The researchers brought together existing literature and studies on the safety and effectiveness of antidepressants in the treatment of chronic pain, distilling evidence from over 150 clinical trials. In the article, published in The BMJ, the researchers suggest clinicians need to consider all the evidence before deciding to prescribe antidepressants for chronic pain management.
Professor Martin Underwood from the University of Warwick, a co-author of the paper, said: “There is a role for antidepressants in helping people living with chronic pain, however, this is more limited than previously thought. Antidepressants may have unpleasant side effects that patients may wish to avoid. We need to work harder to help people manage their pain and live better, without relying on the prescription pad.”
The review examined 26 systematic reviews from 2012 to 2022 involving over 25,000 participants. This included data from eight antidepressant classes and 22 pain conditions including back pain, fibromyalgia, headaches, postoperative pain, and irritable bowel syndrome. Serotonin-norepinephrine reuptake inhibitors (SNRI) antidepressants such as duloxetine were found to be effective for the largest number of pain conditions, such as back pain, knee osteoarthritis, postoperative pain, fibromyalgia, and neuropathic pain (nerve pain). By contrast, tricyclic antidepressants, such as amitriptyline, are the most commonly used antidepressant to treat pain in clinical practice, but the review showed that it is unclear how well they work, or whether they work at all for most pain conditions.
“The findings suggest that a more nuanced approach is needed when prescribing antidepressants for pain” – Dr Giovanni Ferreira
Lead author Giovanni Ferreira, from the Institute for Musculoskeletal Health at the University of Sydney, said: “Recommending a list of antidepressants without careful consideration of the evidence for each of those antidepressants for different pain conditions may mislead clinicians and patients into thinking that all antidepressants have the same effectiveness for pain conditions. We showed that this is not the case.

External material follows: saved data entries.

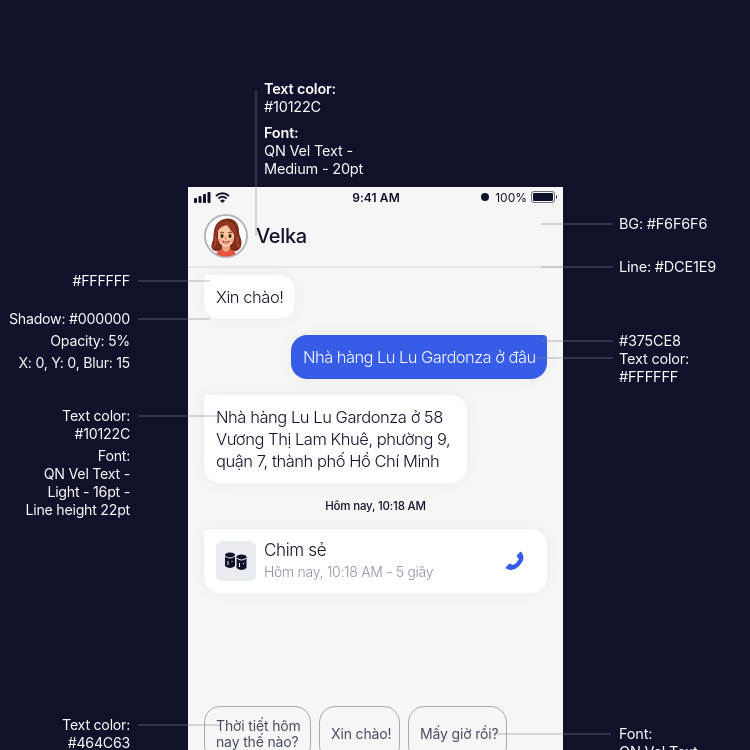
<!DOCTYPE html>
<html lang="vi">
<head>
<meta charset="utf-8">
<title>Chat screen specification</title>
<style>
:root {
  --night: #10122c;
  --screen: #f6f6f6;
  --rule: #e6e8ec;
  --white: #ffffff;
  --blue: #375ce8;
  --slate: #464c63;
  --muted: #8e93a6;
  --tile: #e9ecf1;
  --chip-line: #a9abb3;
  --guide: #85868f;
}
* { box-sizing: border-box; margin: 0; padding: 0; }
html, body { width: 750px; height: 750px; overflow: hidden; }
body { background: var(--night); font-family: Inter, Roboto, sans-serif; }
.board { position: relative; width: 750px; height: 750px; overflow: hidden; background: var(--night); }

.phone { position: absolute; left: 188px; top: 187px; width: 375px; height: 580px; background: var(--screen); color: var(--night); }
.status { display: grid; grid-template-columns: 1fr auto 1fr; align-items: center; height: 20px; padding: 0 5px 0 6px; font-size: 12px; }
.status-side { display: flex; align-items: center; gap: 4px; }
.status-side.end { justify-content: flex-end; }
.clock { font-weight: 600; letter-spacing: .1px; }
.status-dot { width: 8px; height: 8px; border-radius: 50%; background: var(--night); margin-right: 2px; }
.chat-header { display: flex; align-items: center; gap: 8px; height: 61px; padding: 0 16px 1px; border-bottom: 2px solid var(--rule); }
.chat-header svg { display: block; }
.chat-header h1 { font-size: 20px; font-weight: 500; letter-spacing: -.3px; }

.thread { display: flex; flex-direction: column; align-items: flex-start; padding: 7px 16px 0; }
.bubble { padding: 11px 0 11px 12px; border-radius: 4px 16px 16px 16px; background: var(--white); box-shadow: 0 0 15px rgba(0, 0, 0, .05); font-size: 16.5px; font-weight: 300; line-height: 22px; letter-spacing: -.45px; white-space: nowrap; }
.bubble + .bubble { margin-top: 16px; }
.greeting { width: 91px; }
.question { align-self: flex-end; width: 256px; border-radius: 16px 4px 16px 16px; background: var(--blue); color: var(--white); letter-spacing: -.55px; }
.answer { width: 263px; }
.stamp { align-self: center; margin-top: 14px; font-size: 11.5px; font-weight: 500; line-height: 18px; letter-spacing: -.2px; }
.call-card { display: flex; align-items: center; gap: 8px; width: 343px; height: 64px; margin-top: 14px; padding: 0 20px 0 12px; border-radius: 4px 16px 16px 16px; background: var(--white); box-shadow: 0 0 15px rgba(0, 0, 0, .05); }
.device-tile { display: grid; place-items: center; width: 40px; height: 40px; border-radius: 6px; background: var(--tile); }
.call-text { flex: 1; line-height: 22px; white-space: nowrap; }
.call-text h2 { font-size: 17px; font-weight: 300; letter-spacing: -.35px; }
.call-text p { font-size: 14px; font-weight: 300; letter-spacing: -.3px; color: var(--muted); }
.suggestions { display: flex; gap: 8px; margin-top: 113px; }
.chip { display: flex; align-items: center; height: 56px; padding-left: 11px; border: 1px solid var(--chip-line); border-radius: 16px; color: var(--slate); font-size: 14px; line-height: 16px; letter-spacing: -.15px; white-space: nowrap; }
.chip.weather { width: 107px; }
.chip.hello { width: 81px; }
.chip.time { width: 99px; }

.guides { position: absolute; inset: 0; fill: none; stroke: var(--guide); stroke-opacity: .6; }
.note { position: absolute; color: var(--white); font-size: 14.5px; line-height: 18px; letter-spacing: -.2px; white-space: nowrap; }
.note p + p { margin-top: 8px; }
.note b { font-weight: 600; }
.note.left { right: 620px; text-align: right; font-size: 14.2px; letter-spacing: -.25px; }
.note.left p + p { margin-top: 4px; }
.note.right { left: 619px; }
.note.title { left: 264px; top: 80px; }
.note.shadow { line-height: 22px; }
</style>
</head>
<body>
<main class="board">
  <section class="phone">
    <div class="status">
      <div class="status-side">
        <svg width="17" height="11" viewBox="0 0 17 11" fill="#10122c" aria-label="Signal">
          <rect y="6" width="3" height="5" rx="1"/><rect x="4.5" y="4" width="3" height="7" rx="1"/><rect x="9" y="2" width="3" height="9" rx="1"/><rect x="13.5" width="3" height="11" rx="1"/>
        </svg>
        <svg width="15" height="11" viewBox="0 0 15 11" fill="none" stroke="#10122c" stroke-width="2" aria-label="Wireless">
          <path d="M1 4Q7.500 -1.500 14 4M3.500 6.500Q7.500 3 11.500 6.500"/><path d="M5 8.500Q7.500 6.500 10 8.500L7.500 11Z" fill="#10122c" stroke="none"/>
        </svg>
      </div>
      <span class="clock">9:41 AM</span>
      <div class="status-side end">
        <span class="status-dot"></span>
        <span>100%</span>
        <svg width="27" height="12" viewBox="0 0 27 12" aria-label="Battery">
          <rect x=".5" y=".5" width="23" height="11" rx="2.500" fill="none" stroke="#10122c" stroke-opacity=".6"/>
          <rect x="2" y="2" width="20" height="8" rx="1" fill="#10122c"/><path d="M25 4Q27 6 25 8Z" fill="#10122c"/>
        </svg>
      </div>
    </div>

    <header class="chat-header">
      <svg width="44" height="44" viewBox="0 0 44 44" role="img" aria-label="Drawn woman with wavy auburn hair">
        <defs><clipPath id="avatar-clip"><circle cx="22" cy="22" r="20.500"/></clipPath></defs>
        <circle cx="22" cy="22" r="21" fill="#fff" stroke="#b4b6bd" stroke-width="2"/>
        <g clip-path="url(#avatar-clip)">
          <path d="M21 5C29 3 35 9 35 17C35 23 39 26 37 32C36 36 32 38 28 37H15C9 38 6 34 8 29C10 25 9 22 10 17C11 10 15 6 21 5Z" fill="#7d2d1c"/>
          <path d="M11 22Q13 28 10 33M34 22Q32 28 35 33" fill="none" stroke="#a8452a" stroke-width="2"/>
          <path d="M11 44Q12 36 19 35H25Q32 36 33 44Z" fill="#e5533f"/>
          <path d="M18 30H26V35Q22 41 18 35Z" fill="#eda67f"/>
          <path d="M14 18Q14 11 22 11Q30 11 30 18V24Q29 32 22 33Q15 32 14 24Z" fill="#fac7a0"/>
          <path d="M12 23Q13 13 23 11Q27 17 32 23Q34 8 22 7Q10 8 12 23Z" fill="#933a22"/>
          <path d="M16 19Q18 17 20 19M24 19Q26 17 28 19" fill="none" stroke="#6b2618"/>
          <ellipse cx="18" cy="22" rx="1.500" ry="2" fill="#392019"/><ellipse cx="26" cy="22" rx="1.500" ry="2" fill="#392019"/>
          <path d="M22 22L21 25H23" fill="none" stroke="#d88661"/>
          <path d="M18 27Q22 29 26 27Q22 32 18 27Z" fill="#fff" stroke="#c9423b"/>
          <circle cx="16" cy="26" r="1.500" fill="#f29c83"/><circle cx="28" cy="26" r="1.500" fill="#f29c83"/>
        </g>
      </svg>
      <h1>Velka</h1>
    </header>

    <div class="thread">
      <p class="bubble greeting">Xin chào!</p>
      <p class="bubble question">Nhà hàng Lu Lu Gardonza ở đâu</p>
      <p class="bubble answer">Nhà hàng Lu Lu Gardonza ở 58<br>Vương Thị Lam Khuê, phường 9,<br>quận 7, thành phố Hồ Chí Minh</p>
      <p class="stamp">Hôm nay, 10:18 AM</p>
      <article class="call-card">
        <div class="device-tile">
          <svg width="22" height="20" viewBox="0 0 22 20" aria-label="Two speakers">
            <defs>
              <g id="speaker">
                <path d="M0 3V14Q5 18 10 14V3Z" fill="#10122c"/>
                <ellipse cx="5" cy="3" rx="5" ry="2.500" fill="#10122c"/>
                <path d="M0 4Q5 8 10 4" fill="none" stroke="#e9ecf1"/>
                <path d="M3 9V13M7 9V10" stroke="#e9ecf1"/>
              </g>
            </defs>
            <use href="#speaker" x="0" y="1"/><use href="#speaker" x="11.500" y="3"/>
          </svg>
        </div>
        <div class="call-text">
          <h2>Chim sẻ</h2>
          <p>Hôm nay, 10:18 AM - 5 giây</p>
        </div>
        <svg width="24" height="24" viewBox="0 0 24 24" aria-label="Call">
          <path d="M17 3Q18 2 19 4Q23 10 17 16Q11 23 4 20Q2 19 3 18L6 15Q7 14 8 15L10 16Q14 14 16 10L14 8Q14 7 14 6Z" fill="#375ce8"/>
        </svg>
      </article>
      <div class="suggestions">
        <span class="chip weather">Thời tiết hôm<br>nay thế nào?</span>
        <span class="chip hello">Xin chào!</span>
        <span class="chip time">Mấy giờ rồi?</span>
      </div>
    </div>
  </section>

  <svg class="guides" width="750" height="750" viewBox="0 0 750 750" aria-hidden="true">
    <line x1="256" y1="91" x2="256" y2="236"/>
    <line x1="138" y1="281" x2="210" y2="281"/>
    <line x1="138" y1="319" x2="210" y2="319"/>
    <line x1="138" y1="416" x2="220" y2="416"/>
    <line x1="138" y1="725" x2="220" y2="725"/>
    <line x1="541" y1="224" x2="613" y2="224"/>
    <line x1="541" y1="267" x2="613" y2="267"/>
    <line x1="541" y1="341" x2="613" y2="341"/>
    <line x1="534" y1="358" x2="613" y2="358"/>
    <line x1="496" y1="734" x2="611" y2="734"/>
  </svg>

  <aside class="note title">
    <p><b>Text color:</b><br>#10122C</p>
    <p><b>Font:</b><br>QN Vel Text -<br>Medium - 20pt</p>
  </aside>
  <aside class="note left" style="top:272px">#FFFFFF</aside>
  <aside class="note left shadow" style="top:308px">Shadow: #000000<br>Opacity: 5%<br>X: 0, Y: 0, Blur: 15</aside>
  <aside class="note left" style="top:407px">
    <p>Text color:<br>#10122C</p>
    <p>Font:<br>QN Vel Text -<br>Light - 16pt -<br>Line height 22pt</p>
  </aside>
  <aside class="note left" style="top:716px">Text color:<br>#464C63</aside>
  <aside class="note right" style="top:215px">BG: #F6F6F6</aside>
  <aside class="note right" style="top:258px">Line: #DCE1E9</aside>
  <aside class="note right" style="top:332px">#375CE8<br>Text color:<br>#FFFFFF</aside>
  <aside class="note right" style="top:725px">Font:<br>QN Vel Text -</aside>
</main>
</body>
</html>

“Some antidepressants were efficacious for some pain conditions; however, efficacy appears to depend on the condition and class of antidepressant. The findings suggest that a more nuanced approach is needed when prescribing antidepressants for pain.”
An accompanying editorial, also published in The BMJ, said that this work adds to growing evidence that many medications prescribed for pain – not just antidepressants – are only modestly effective.
In the piece, Cathy Stannard, of the UK National Health Service, and Colin Wilkinson, pain patient and consultant at the Centre for Pain Research at the University of Bath, wrote: “Their findings suggest that for most adults living with chronic pain, antidepressant treatment will be disappointing. This is important given emerging concerns about increases in the prescribing of antidepressants and the challenges patients describe when trying to withdraw from treatment.
“Clinicians continue to prescribe medicines for which the evidence is poor because they observe that some people respond to them, albeit modestly. But all medicines carry risk of harm and there are other, less potentially harmful options more likely to help people to live well with pain.”